This is a demo website for our CCS 2013 paper "Identity, Location, Disease and More: Inferring Your Secrets from Android Public Resources". In this work, we study what information a malicious app without any permissions can learn from Android public resources. Here we demonstrate how an zero-permission app gets precise location, user's identity and disease conditions the phone user interested in.
In this first video we demonstrate that a zero-permission app can use the ARP public information exposed by the Android Linux file system to precisely locate a user and send the data to attack server when the screen is turned off (this is detected by monitoring the backlit level of the LCD panel). The app is started manually here for the demo. In reality, it can will run in the background.
In this video, we
demonstrate how to infer the user's identity using social networks such
as twitter. The attacker monitors aggregate network usage statistics information and detects when the victim tweets from her mobile phone. The malicious app records the timestamps of
the post tweet event and queries twitter.com for users in the nearby area who
posted tweets at that time. This way the attacker derives candidates sets. Specifically, every time a post
timestamp is collected, the attacker gets a candidates set which she intersects with previous sets until only one
candidate is left, i.e the identified victim.
app can masquerade as any legitimate app, given the fact that it does
not need any permissions. Once activated, it runs in the background,
automatically detects the situation (that the Twitter app is currently
being executed) before collecting and transmitting data related to the
target app. (This video is annotated with youtube's annotation tool. If you can not see the annotation, please visit this page on a desktop or laptop).
Here, we show how an attacker can infer a mobile phone user's health information from WebMD. The attacker's malware running on the victim's mobile phone, monitors the aggregate network usage data of WebMD app which it sends to the attacker's remote location. The attacker can then match the generated traffic with pre-calculated signatures of navigation paths on WebMD.
For the purposes of this demonstration, we show the invoked browser that is being used to send the data.

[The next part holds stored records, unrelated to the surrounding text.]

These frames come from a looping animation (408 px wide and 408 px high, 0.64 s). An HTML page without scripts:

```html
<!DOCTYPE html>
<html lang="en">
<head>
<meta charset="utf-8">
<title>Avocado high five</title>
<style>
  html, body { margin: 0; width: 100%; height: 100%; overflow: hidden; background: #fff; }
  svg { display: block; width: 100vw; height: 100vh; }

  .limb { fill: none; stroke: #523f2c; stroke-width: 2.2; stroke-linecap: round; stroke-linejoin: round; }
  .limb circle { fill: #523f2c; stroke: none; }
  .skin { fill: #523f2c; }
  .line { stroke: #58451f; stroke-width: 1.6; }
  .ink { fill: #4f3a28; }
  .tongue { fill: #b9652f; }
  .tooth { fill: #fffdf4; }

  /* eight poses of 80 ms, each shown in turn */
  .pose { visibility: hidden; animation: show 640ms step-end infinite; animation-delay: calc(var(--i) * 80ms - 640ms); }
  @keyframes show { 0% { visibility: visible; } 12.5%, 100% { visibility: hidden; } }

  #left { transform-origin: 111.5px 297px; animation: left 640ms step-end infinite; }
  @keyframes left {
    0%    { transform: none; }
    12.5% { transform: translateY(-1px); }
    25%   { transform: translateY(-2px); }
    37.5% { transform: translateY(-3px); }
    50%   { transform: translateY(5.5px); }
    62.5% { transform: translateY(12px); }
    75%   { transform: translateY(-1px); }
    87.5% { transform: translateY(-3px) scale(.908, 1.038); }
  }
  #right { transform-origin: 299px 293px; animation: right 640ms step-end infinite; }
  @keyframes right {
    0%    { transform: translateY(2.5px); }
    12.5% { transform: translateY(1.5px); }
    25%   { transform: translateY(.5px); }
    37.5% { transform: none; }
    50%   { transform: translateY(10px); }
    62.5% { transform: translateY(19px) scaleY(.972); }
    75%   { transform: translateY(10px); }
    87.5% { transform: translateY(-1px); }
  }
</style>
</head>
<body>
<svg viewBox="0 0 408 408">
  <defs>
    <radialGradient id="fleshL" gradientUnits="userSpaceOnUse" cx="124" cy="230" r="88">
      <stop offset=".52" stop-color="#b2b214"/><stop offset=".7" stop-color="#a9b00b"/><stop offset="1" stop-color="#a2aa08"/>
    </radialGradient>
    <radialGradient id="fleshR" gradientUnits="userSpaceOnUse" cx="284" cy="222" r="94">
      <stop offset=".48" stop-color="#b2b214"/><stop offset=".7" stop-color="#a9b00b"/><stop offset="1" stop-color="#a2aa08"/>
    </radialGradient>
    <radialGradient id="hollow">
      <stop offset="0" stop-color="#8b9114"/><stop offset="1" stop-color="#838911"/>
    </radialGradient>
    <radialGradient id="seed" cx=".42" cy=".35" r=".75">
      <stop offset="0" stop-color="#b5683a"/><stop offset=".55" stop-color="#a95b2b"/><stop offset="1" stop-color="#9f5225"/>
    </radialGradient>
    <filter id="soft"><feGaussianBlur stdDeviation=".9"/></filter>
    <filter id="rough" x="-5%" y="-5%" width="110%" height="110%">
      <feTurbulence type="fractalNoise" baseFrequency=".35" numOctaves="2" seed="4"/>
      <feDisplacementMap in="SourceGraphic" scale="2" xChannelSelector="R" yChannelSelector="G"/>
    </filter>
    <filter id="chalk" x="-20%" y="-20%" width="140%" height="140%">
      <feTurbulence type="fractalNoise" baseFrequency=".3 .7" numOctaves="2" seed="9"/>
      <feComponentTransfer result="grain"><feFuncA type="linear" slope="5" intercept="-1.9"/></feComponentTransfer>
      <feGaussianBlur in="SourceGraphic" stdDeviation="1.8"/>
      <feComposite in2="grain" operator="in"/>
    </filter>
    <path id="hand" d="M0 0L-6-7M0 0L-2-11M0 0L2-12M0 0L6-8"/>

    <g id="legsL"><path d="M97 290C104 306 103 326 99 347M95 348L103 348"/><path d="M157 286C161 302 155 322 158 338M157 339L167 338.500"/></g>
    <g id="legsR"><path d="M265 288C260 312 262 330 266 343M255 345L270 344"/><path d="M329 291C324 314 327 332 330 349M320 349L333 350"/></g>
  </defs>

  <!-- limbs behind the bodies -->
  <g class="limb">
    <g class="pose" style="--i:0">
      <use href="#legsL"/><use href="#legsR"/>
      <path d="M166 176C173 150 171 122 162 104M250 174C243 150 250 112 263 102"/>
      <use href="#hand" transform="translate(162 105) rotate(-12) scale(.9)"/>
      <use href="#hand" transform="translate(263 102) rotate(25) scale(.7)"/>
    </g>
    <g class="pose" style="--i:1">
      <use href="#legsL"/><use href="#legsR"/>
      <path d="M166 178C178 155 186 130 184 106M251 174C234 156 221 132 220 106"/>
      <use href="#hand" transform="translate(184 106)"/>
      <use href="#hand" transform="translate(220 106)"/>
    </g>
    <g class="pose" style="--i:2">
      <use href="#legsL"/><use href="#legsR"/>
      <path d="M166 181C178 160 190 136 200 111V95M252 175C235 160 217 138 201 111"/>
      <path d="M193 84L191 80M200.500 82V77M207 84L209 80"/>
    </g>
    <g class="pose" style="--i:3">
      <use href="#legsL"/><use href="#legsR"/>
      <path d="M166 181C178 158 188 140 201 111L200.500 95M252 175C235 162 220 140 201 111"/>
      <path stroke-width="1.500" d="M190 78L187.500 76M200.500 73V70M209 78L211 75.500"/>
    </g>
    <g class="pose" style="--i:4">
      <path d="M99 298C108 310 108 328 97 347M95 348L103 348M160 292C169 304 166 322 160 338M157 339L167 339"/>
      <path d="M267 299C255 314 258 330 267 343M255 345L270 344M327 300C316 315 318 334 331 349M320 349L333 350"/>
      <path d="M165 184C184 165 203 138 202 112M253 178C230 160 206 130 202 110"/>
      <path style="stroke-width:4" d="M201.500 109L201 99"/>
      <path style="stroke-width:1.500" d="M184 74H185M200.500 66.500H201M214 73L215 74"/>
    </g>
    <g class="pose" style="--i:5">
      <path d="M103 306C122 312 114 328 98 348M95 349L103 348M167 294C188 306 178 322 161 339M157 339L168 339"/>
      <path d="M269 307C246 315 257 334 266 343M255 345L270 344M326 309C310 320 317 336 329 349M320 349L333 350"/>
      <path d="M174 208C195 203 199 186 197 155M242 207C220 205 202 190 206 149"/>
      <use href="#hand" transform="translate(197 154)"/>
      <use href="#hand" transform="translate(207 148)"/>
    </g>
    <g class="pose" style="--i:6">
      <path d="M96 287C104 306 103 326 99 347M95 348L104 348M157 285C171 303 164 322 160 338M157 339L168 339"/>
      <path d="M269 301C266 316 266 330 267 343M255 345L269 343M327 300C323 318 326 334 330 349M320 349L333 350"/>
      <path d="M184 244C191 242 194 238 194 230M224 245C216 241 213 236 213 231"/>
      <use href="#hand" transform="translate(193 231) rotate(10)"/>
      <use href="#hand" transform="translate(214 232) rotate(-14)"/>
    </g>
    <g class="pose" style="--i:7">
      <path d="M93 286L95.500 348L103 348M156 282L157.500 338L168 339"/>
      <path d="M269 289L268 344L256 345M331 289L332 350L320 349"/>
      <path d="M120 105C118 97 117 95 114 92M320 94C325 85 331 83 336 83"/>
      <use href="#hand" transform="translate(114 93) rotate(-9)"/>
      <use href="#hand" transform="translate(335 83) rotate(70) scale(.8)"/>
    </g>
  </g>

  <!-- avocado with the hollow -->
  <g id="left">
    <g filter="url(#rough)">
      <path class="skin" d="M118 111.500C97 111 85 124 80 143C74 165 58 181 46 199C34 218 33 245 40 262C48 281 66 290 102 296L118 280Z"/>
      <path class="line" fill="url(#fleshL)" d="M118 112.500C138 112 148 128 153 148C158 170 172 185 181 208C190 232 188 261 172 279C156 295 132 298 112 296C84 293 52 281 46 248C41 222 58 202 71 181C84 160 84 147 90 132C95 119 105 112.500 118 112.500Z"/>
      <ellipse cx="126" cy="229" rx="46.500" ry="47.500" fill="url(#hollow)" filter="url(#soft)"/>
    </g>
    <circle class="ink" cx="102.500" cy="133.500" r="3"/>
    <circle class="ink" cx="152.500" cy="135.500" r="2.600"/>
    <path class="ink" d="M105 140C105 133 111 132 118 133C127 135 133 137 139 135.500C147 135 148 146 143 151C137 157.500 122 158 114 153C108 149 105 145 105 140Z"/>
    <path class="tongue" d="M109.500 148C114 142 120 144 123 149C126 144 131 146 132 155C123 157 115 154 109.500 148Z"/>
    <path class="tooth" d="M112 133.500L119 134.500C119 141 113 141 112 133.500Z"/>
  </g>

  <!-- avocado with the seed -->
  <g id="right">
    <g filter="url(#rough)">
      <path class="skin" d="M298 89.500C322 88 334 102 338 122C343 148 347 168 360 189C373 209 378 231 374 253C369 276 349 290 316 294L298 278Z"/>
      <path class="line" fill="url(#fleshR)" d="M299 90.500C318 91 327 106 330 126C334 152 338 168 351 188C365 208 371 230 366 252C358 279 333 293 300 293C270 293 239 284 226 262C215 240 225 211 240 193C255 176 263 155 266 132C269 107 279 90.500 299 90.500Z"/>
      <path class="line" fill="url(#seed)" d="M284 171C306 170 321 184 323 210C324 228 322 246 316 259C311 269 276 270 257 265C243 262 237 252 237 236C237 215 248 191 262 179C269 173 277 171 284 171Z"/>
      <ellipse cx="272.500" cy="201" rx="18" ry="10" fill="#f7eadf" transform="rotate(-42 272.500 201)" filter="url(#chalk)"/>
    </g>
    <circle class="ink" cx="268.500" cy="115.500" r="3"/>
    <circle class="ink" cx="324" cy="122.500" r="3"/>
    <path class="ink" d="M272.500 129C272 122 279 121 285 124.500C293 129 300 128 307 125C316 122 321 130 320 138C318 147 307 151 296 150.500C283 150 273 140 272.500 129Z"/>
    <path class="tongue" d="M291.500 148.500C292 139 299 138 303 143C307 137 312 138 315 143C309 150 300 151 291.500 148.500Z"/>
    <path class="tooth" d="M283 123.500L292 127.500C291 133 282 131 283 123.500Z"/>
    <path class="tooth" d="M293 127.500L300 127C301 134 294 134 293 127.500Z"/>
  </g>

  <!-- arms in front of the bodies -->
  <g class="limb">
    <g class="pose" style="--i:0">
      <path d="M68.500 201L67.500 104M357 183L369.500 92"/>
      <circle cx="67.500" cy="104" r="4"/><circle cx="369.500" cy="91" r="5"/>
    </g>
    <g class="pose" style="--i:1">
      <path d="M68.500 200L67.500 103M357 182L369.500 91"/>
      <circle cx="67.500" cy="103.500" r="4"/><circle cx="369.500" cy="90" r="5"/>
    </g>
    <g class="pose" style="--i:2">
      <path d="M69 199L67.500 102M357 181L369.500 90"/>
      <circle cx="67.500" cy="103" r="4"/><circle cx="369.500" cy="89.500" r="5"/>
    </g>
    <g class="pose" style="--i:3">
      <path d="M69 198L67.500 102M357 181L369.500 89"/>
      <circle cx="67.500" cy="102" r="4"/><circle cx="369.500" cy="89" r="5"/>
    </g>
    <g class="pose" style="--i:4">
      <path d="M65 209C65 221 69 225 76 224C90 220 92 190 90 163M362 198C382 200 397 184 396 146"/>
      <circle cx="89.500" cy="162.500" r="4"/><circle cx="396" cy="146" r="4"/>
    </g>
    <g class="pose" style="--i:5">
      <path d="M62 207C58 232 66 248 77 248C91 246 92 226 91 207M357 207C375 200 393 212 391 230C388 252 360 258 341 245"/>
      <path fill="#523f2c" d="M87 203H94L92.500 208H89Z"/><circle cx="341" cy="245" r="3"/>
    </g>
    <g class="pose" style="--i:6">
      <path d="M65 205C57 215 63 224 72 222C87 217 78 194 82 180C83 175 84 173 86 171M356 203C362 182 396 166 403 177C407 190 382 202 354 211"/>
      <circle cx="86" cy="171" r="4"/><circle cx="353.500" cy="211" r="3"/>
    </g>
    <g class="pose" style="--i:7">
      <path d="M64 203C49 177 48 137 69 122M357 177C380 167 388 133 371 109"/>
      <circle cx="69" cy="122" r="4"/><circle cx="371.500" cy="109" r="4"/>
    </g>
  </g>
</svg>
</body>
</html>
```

On a real setting this operation happens after the screen dims out to hide the real functionality of the malware as shown in video 1.